**What to produce:** Copy each line below holding "high".

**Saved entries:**

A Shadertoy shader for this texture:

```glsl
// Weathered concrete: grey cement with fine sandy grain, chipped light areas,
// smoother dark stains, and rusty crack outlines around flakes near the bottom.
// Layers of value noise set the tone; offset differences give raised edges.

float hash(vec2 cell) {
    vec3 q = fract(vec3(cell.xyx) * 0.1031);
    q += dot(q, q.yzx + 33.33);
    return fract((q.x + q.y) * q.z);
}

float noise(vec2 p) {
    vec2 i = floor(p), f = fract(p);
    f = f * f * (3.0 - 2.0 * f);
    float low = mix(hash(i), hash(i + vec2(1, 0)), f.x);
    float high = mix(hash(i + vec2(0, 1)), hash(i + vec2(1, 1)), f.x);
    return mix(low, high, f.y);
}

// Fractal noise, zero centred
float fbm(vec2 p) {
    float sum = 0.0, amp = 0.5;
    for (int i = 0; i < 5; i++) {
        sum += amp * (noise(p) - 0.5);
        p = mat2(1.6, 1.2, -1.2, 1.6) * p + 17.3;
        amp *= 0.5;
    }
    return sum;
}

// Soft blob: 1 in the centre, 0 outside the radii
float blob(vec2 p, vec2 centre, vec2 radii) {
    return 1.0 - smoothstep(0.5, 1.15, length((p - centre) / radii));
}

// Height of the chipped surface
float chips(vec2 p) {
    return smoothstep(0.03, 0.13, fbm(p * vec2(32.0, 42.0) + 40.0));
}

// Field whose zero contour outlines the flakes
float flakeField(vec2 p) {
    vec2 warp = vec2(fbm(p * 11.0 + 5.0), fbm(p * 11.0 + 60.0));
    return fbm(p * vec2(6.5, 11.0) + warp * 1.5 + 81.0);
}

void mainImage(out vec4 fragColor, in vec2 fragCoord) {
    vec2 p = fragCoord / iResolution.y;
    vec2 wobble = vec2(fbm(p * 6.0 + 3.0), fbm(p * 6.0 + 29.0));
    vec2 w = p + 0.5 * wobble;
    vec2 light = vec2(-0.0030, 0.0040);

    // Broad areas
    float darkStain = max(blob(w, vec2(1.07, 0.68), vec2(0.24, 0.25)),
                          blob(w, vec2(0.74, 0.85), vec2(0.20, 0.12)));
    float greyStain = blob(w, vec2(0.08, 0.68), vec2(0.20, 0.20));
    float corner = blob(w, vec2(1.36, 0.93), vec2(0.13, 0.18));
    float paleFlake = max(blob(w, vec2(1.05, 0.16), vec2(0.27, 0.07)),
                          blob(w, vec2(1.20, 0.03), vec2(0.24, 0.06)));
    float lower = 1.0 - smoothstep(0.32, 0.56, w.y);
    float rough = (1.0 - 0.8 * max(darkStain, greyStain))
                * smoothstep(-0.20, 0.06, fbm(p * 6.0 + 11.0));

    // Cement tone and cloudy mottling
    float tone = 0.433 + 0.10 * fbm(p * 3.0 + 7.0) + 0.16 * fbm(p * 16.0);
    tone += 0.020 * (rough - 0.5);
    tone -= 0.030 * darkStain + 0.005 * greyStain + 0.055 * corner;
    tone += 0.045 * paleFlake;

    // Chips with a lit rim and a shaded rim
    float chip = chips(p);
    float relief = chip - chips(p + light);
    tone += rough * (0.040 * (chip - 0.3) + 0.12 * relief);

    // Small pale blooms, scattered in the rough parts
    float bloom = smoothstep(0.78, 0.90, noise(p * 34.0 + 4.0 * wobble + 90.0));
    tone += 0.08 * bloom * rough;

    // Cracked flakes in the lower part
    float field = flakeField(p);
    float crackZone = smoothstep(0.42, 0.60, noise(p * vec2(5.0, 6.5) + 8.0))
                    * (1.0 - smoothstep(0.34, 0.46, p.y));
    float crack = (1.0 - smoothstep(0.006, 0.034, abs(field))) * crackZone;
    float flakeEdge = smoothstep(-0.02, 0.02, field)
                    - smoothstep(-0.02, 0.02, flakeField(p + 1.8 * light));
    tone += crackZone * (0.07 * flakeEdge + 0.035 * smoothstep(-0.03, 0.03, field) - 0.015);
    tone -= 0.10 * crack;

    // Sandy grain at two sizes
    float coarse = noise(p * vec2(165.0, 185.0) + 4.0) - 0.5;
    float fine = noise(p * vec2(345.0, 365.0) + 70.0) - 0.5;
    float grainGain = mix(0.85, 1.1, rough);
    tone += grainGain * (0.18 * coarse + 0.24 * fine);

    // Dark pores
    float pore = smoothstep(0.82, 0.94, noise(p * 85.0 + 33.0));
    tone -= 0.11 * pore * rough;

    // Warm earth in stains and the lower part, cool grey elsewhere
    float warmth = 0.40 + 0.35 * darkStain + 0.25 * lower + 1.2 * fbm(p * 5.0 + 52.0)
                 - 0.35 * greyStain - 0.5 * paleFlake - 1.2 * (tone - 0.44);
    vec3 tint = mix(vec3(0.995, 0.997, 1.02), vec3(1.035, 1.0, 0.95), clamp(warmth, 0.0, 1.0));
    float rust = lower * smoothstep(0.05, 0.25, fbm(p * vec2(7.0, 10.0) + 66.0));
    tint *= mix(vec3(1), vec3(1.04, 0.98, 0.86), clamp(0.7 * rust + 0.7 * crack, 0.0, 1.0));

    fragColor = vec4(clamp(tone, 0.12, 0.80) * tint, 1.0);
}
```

**The answer:**
    float high = mix(hash(i + vec2(0, 1)), hash(i + vec2(1, 1)), f.x);
    return mix(low, high, f.y);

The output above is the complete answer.